Stored items from a collection:

====

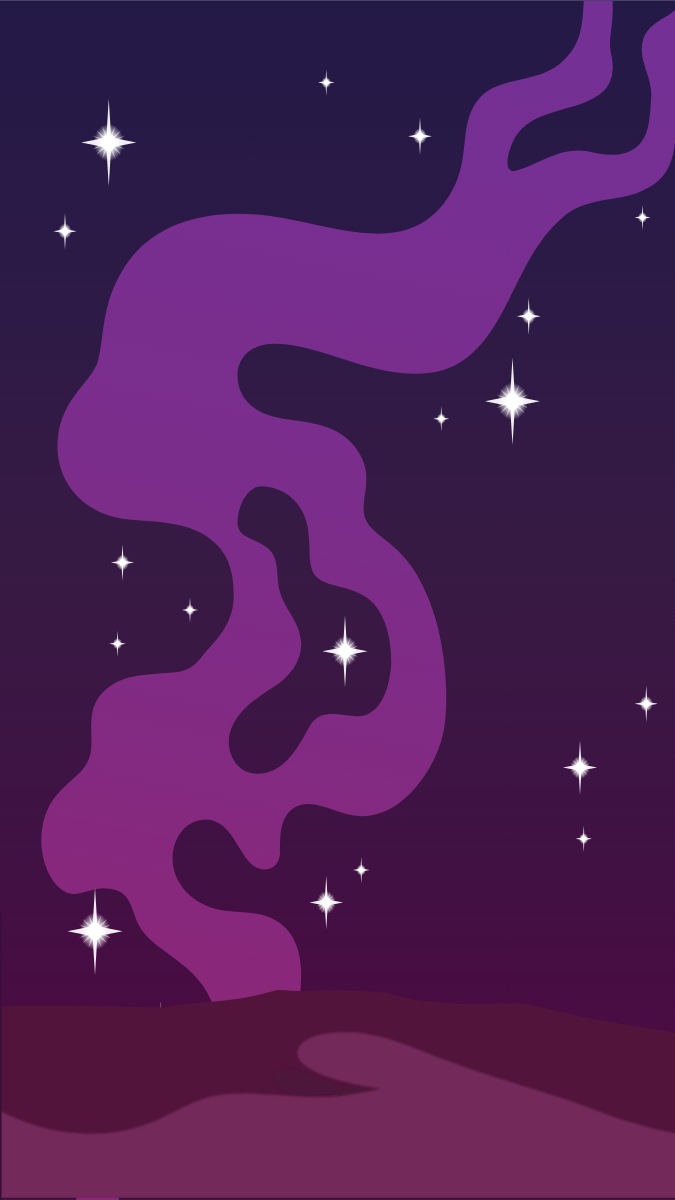
<!DOCTYPE html>
<html lang="en">
<head>
<meta charset="utf-8">
<title>Desert night with a violet nebula</title>
<style>
:root {
  --sky-top: #231947;
  --sky-upper: #2e1a46;
  --sky-middle: #371a44;
  --sky-lower: #3f1243;
  --sky-horizon: #490c43;
  --nebula-top: #743095;
  --nebula-middle: #7b2d8b;
  --nebula-bottom: #8a2779;
  --dune-far: #52143b;
  --dune-near: #732a5a;
  --dune-fold: #4d163a;
  --frame: #3a0f3a;
  --star: #ffffff;
}
html, body { margin: 0; width: 675px; height: 1200px; overflow: hidden; background: var(--sky-top); }
.night { display: block; width: 675px; height: 1200px; }
.nebula { fill: url(#nebula-fill); fill-rule: evenodd; }
.far-dune { fill: var(--dune-far); }
.near-dune { fill: var(--dune-near); }
.fold { fill: var(--dune-fold); }
</style>
</head>
<body>
<svg class="night" viewBox="0 0 540 960" role="img" aria-label="Starry night sky with a winding violet nebula above desert dunes">
  <defs>
    <linearGradient id="sky-fill" x1="0" y1="0" x2="0" y2="810" gradientUnits="userSpaceOnUse">
      <stop offset="0" stop-color="var(--sky-top)"/>
      <stop offset=".32" stop-color="var(--sky-upper)"/>
      <stop offset=".56" stop-color="var(--sky-middle)"/>
      <stop offset=".82" stop-color="var(--sky-lower)"/>
      <stop offset="1" stop-color="var(--sky-horizon)"/>
    </linearGradient>
    <linearGradient id="nebula-fill" x1="330" y1="0" x2="170" y2="800" gradientUnits="userSpaceOnUse">
      <stop offset="0" stop-color="var(--nebula-top)"/>
      <stop offset=".5" stop-color="var(--nebula-middle)"/>
      <stop offset="1" stop-color="var(--nebula-bottom)"/>
    </linearGradient>
    <radialGradient id="star-glow">
      <stop offset="0" stop-color="var(--star)"/>
      <stop offset=".42" stop-color="var(--star)" stop-opacity=".85"/>
      <stop offset="1" stop-color="var(--star)" stop-opacity="0"/>
    </radialGradient>
    <filter id="soft-edge" x="-5%" y="-10%" width="110%" height="120%"><feGaussianBlur stdDeviation="1"/></filter>
    <path id="ray-pair" d="M0-14L1.6 0 0 14-1.6 0Z" fill="var(--star)" fill-opacity=".5"/>
    <g id="star">
      <ellipse rx="12" ry="15" fill="url(#star-glow)"/>
      <use href="#ray-pair" transform="rotate(22)"/>
      <use href="#ray-pair" transform="rotate(45)"/>
      <use href="#ray-pair" transform="rotate(67)"/>
      <use href="#ray-pair" transform="rotate(113)"/>
      <use href="#ray-pair" transform="rotate(135)"/>
      <use href="#ray-pair" transform="rotate(158)"/>
      <path d="M0-35L1.9-4 22 0 1.9 4 0 35-1.9 4-22 0-1.9-4Z" fill="var(--star)" fill-opacity=".92"/>
      <ellipse rx="5.5" ry="7" fill="var(--star)"/>
    </g>
  </defs>

  <rect class="sky" width="540" height="960" fill="url(#sky-fill)"/>

  <path class="nebula" d="M467 0C466 26 463 38 448 51C428 67 400 61 384 78C366 98 377 125 362 152C349 176 329 187 302 187C261 186 233 171 190 171C151 171 118 185 100 213C80 244 84 270 78 290C72 307 46 321 46 357C46 387 67 410 98 415C126 418 144 417 162 427C184 440 187 458 187 478C186 503 169 515 161 526C154 534 150 537 138 538C114 540 101 540 88 549C74 559 73 571 73 583C73 597 75 605 65 617C52 630 33 640 33 674C34 699 48 717 61 715C70 714 77 709 88 711C105 713 105 728 111 740C122 762 160 770 171 806L240 806L241 777C240 755 232 741 216 734C201 728 187 731 172 727C151 721 138 705 138 686C139 664 155 653 169 656C188 661 191 686 205 694C214 698 223 694 224 683C224 668 224 655 234 647C251 636 269 653 289 653C313 653 333 635 347 608C357 588 357 571 357 553C356 519 349 486 333 459C319 436 304 431 295 420C287 409 293 398 293 384C294 369 284 353 269 345C250 335 229 338 212 331C198 325 190 315 190 300C190 285 202 275 219 275C256 275 290 299 333 299C364 299 382 284 399 255C414 229 424 197 449 175C468 157 493 162 513 153C531 145 538 134 540 113V8C533 15 521 17 515 30C509 47 522 61 521 77C520 96 519 109 510 117C499 127 482 124 470 121C447 117 429 133 411 137C405 137 404 128 410 114C421 89 452 90 472 80C483 75 489 68 490 57C491 48 488 43 488 35C488 27 491 15 490 0Z
    M209 389C225 389 242 400 246 421C249 439 246 448 251 459C260 472 283 466 299 483C309 494 313 512 313 530C312 553 303 574 285 573C272 572 257 567 249 579C241 592 230 619 206 619C191 619 183 606 183 593C184 574 201 561 215 552C231 543 241 530 241 515C240 496 227 488 223 470C221 455 223 444 212 437C202 430 190 430 190 418C190 405 198 389 209 389Z"/>

  <g class="ground">
    <path class="far-dune" d="M0 805C45 804 90 805 130 806C155 801 180 802 202 797L222 792L242 793C266 791 292 793 309 794C325 799 335 801 347 801C375 806 398 801 421 803C446 809 466 814 485 817L540 826V960H0Z"/>
    <g filter="url(#soft-edge)">
      <path class="near-dune" d="M-6 886C21 899 42 907 75 907C124 906 140 884 170 877C201 871 238 880 272 877C285 875 296 873 305 871C285 868 263 864 248 855C239 850 236 844 239 838C246 827 264 825 285 826C315 829 335 841 362 850C396 863 437 873 471 886C496 896 520 903 546 908V966H-6Z"/>
      <path class="fold" d="M230 855C243 856 254 865 272 868L303 871C286 875 263 878 237 875C217 872 211 857 230 855Z"/>
    </g>
    <path d="M128.500 802V806" stroke="#765071" stroke-width=".8"/>
  </g>

  <g class="stars">
    <use href="#star" transform="translate(87 114)"/>
    <use href="#star" transform="translate(410 321)"/>
    <use href="#star" transform="translate(76 745)"/>
    <use href="#star" transform="translate(276 521) scale(.82)"/>
    <use href="#star" transform="translate(464 614) scale(.62)"/>
    <use href="#star" transform="translate(261 722) scale(.61)"/>
    <g class="small-stars">
      <use href="#star" transform="translate(336 109) scale(.43)"/>
      <use href="#star" transform="translate(52 185) scale(.42)"/>
      <use href="#star" transform="translate(423 253) scale(.43)"/>
      <use href="#star" transform="translate(98 450) scale(.42)"/>
      <use href="#star" transform="translate(517 563) scale(.42)"/>
    </g>
    <g class="tiny-stars">
      <use href="#star" transform="translate(261 66) scale(.3)"/>
      <use href="#star" transform="translate(514 174) scale(.29)"/>
      <use href="#star" transform="translate(353 335) scale(.29)"/>
      <use href="#star" transform="translate(152 488) scale(.29)"/>
      <use href="#star" transform="translate(94 515) scale(.3)"/>
      <use href="#star" transform="translate(467 671) scale(.3)"/>
      <use href="#star" transform="translate(289 696) scale(.3)"/>
    </g>
  </g>

  <g class="edges">
    <path d="M0 .4H540" stroke="#4a4266" stroke-width=".8"/>
    <path d="M.5 730V960M0 959H540" stroke="var(--frame)" stroke-width="1.600"/>
    <path d="M61 959H95" stroke="var(--nebula-bottom)" stroke-width="2"/>
  </g>
</svg>
</body>
</html>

====

Each record above should be retyped exactly, with no pictures carried over.

ANSWER TO THIS EXERCISE:
<!DOCTYPE html>
<html lang="en">
<head>
<meta charset="utf-8">
<title>Desert night with a violet nebula</title>
<style>
:root {
  --sky-top: #231947;
  --sky-upper: #2e1a46;
  --sky-middle: #371a44;
  --sky-lower: #3f1243;
  --sky-horizon: #490c43;
  --nebula-top: #743095;
  --nebula-middle: #7b2d8b;
  --nebula-bottom: #8a2779;
  --dune-far: #52143b;
  --dune-near: #732a5a;
  --dune-fold: #4d163a;
  --frame: #3a0f3a;
  --star: #ffffff;
}
html, body { margin: 0; width: 675px; height: 1200px; overflow: hidden; background: var(--sky-top); }
.night { display: block; width: 675px; height: 1200px; }
.nebula { fill: url(#nebula-fill); fill-rule: evenodd; }
.far-dune { fill: var(--dune-far); }
.near-dune { fill: var(--dune-near); }
.fold { fill: var(--dune-fold); }
</style>
</head>
<body>
<svg class="night" viewBox="0 0 540 960" role="img" aria-label="Starry night sky with a winding violet nebula above desert dunes">
  <defs>
    <linearGradient id="sky-fill" x1="0" y1="0" x2="0" y2="810" gradientUnits="userSpaceOnUse">
      <stop offset="0" stop-color="var(--sky-top)"/>
      <stop offset=".32" stop-color="var(--sky-upper)"/>
      <stop offset=".56" stop-color="var(--sky-middle)"/>
      <stop offset=".82" stop-color="var(--sky-lower)"/>
      <stop offset="1" stop-color="var(--sky-horizon)"/>
    </linearGradient>
    <linearGradient id="nebula-fill" x1="330" y1="0" x2="170" y2="800" gradientUnits="userSpaceOnUse">
      <stop offset="0" stop-color="var(--nebula-top)"/>
      <stop offset=".5" stop-color="var(--nebula-middle)"/>
      <stop offset="1" stop-color="var(--nebula-bottom)"/>
    </linearGradient>
    <radialGradient id="star-glow">
      <stop offset="0" stop-color="var(--star)"/>
      <stop offset=".42" stop-color="var(--star)" stop-opacity=".85"/>
      <stop offset="1" stop-color="var(--star)" stop-opacity="0"/>
    </radialGradient>
    <filter id="soft-edge" x="-5%" y="-10%" width="110%" height="120%"><feGaussianBlur stdDeviation="1"/></filter>
    <path id="ray-pair" d="M0-14L1.6 0 0 14-1.6 0Z" fill="var(--star)" fill-opacity=".5"/>
    <g id="star">
      <ellipse rx="12" ry="15" fill="url(#star-glow)"/>
      <use href="#ray-pair" transform="rotate(22)"/>
      <use href="#ray-pair" transform="rotate(45)"/>
      <use href="#ray-pair" transform="rotate(67)"/>
      <use href="#ray-pair" transform="rotate(113)"/>
      <use href="#ray-pair" transform="rotate(135)"/>
      <use href="#ray-pair" transform="rotate(158)"/>
      <path d="M0-35L1.9-4 22 0 1.9 4 0 35-1.9 4-22 0-1.9-4Z" fill="var(--star)" fill-opacity=".92"/>
      <ellipse rx="5.5" ry="7" fill="var(--star)"/>
    </g>
  </defs>

  <rect class="sky" width="540" height="960" fill="url(#sky-fill)"/>

  <path class="nebula" d="M467 0C466 26 463 38 448 51C428 67 400 61 384 78C366 98 377 125 362 152C349 176 329 187 302 187C261 186 233 171 190 171C151 171 118 185 100 213C80 244 84 270 78 290C72 307 46 321 46 357C46 387 67 410 98 415C126 418 144 417 162 427C184 440 187 458 187 478C186 503 169 515 161 526C154 534 150 537 138 538C114 540 101 540 88 549C74 559 73 571 73 583C73 597 75 605 65 617C52 630 33 640 33 674C34 699 48 717 61 715C70 714 77 709 88 711C105 713 105 728 111 740C122 762 160 770 171 806L240 806L241 777C240 755 232 741 216 734C201 728 187 731 172 727C151 721 138 705 138 686C139 664 155 653 169 656C188 661 191 686 205 694C214 698 223 694 224 683C224 668 224 655 234 647C251 636 269 653 289 653C313 653 333 635 347 608C357 588 357 571 357 553C356 519 349 486 333 459C319 436 304 431 295 420C287 409 293 398 293 384C294 369 284 353 269 345C250 335 229 338 212 331C198 325 190 315 190 300C190 285 202 275 219 275C256 275 290 299 333 299C364 299 382 284 399 255C414 229 424 197 449 175C468 157 493 162 513 153C531 145 538 134 540 113V8C533 15 521 17 515 30C509 47 522 61 521 77C520 96 519 109 510 117C499 127 482 124 470 121C447 117 429 133 411 137C405 137 404 128 410 114C421 89 452 90 472 80C483 75 489 68 490 57C491 48 488 43 488 35C488 27 491 15 490 0Z
    M209 389C225 389 242 400 246 421C249 439 246 448 251 459C260 472 283 466 299 483C309 494 313 512 313 530C312 553 303 574 285 573C272 572 257 567 249 579C241 592 230 619 206 619C191 619 183 606 183 593C184 574 201 561 215 552C231 543 241 530 241 515C240 496 227 488 223 470C221 455 223 444 212 437C202 430 190 430 190 418C190 405 198 389 209 389Z"/>

  <g class="ground">
    <path class="far-dune" d="M0 805C45 804 90 805 130 806C155 801 180 802 202 797L222 792L242 793C266 791 292 793 309 794C325 799 335 801 347 801C375 806 398 801 421 803C446 809 466 814 485 817L540 826V960H0Z"/>
    <g filter="url(#soft-edge)">
      <path class="near-dune" d="M-6 886C21 899 42 907 75 907C124 906 140 884 170 877C201 871 238 880 272 877C285 875 296 873 305 871C285 868 263 864 248 855C239 850 236 844 239 838C246 827 264 825 285 826C315 829 335 841 362 850C396 863 437 873 471 886C496 896 520 903 546 908V966H-6Z"/>
      <path class="fold" d="M230 855C243 856 254 865 272 868L303 871C286 875 263 878 237 875C217 872 211 857 230 855Z"/>
    </g>
    <path d="M128.500 802V806" stroke="#765071" stroke-width=".8"/>
  </g>

  <g class="stars">
    <use href="#star" transform="translate(87 114)"/>
    <use href="#star" transform="translate(410 321)"/>
    <use href="#star" transform="translate(76 745)"/>
    <use href="#star" transform="translate(276 521) scale(.82)"/>
    <use href="#star" transform="translate(464 614) scale(.62)"/>
    <use href="#star" transform="translate(261 722) scale(.61)"/>
    <g class="small-stars">
      <use href="#star" transform="translate(336 109) scale(.43)"/>
      <use href="#star" transform="translate(52 185) scale(.42)"/>
      <use href="#star" transform="translate(423 253) scale(.43)"/>
      <use href="#star" transform="translate(98 450) scale(.42)"/>
      <use href="#star" transform="translate(517 563) scale(.42)"/>
    </g>
    <g class="tiny-stars">
      <use href="#star" transform="translate(261 66) scale(.3)"/>
      <use href="#star" transform="translate(514 174) scale(.29)"/>
      <use href="#star" transform="translate(353 335) scale(.29)"/>
      <use href="#star" transform="translate(152 488) scale(.29)"/>
      <use href="#star" transform="translate(94 515) scale(.3)"/>
      <use href="#star" transform="translate(467 671) scale(.3)"/>
      <use href="#star" transform="translate(289 696) scale(.3)"/>
    </g>
  </g>

  <g class="edges">
    <path d="M0 .4H540" stroke="#4a4266" stroke-width=".8"/>
    <path d="M.5 730V960M0 959H540" stroke="var(--frame)" stroke-width="1.600"/>
    <path d="M61 959H95" stroke="var(--nebula-bottom)" stroke-width="2"/>
  </g>
</svg>
</body>
</html>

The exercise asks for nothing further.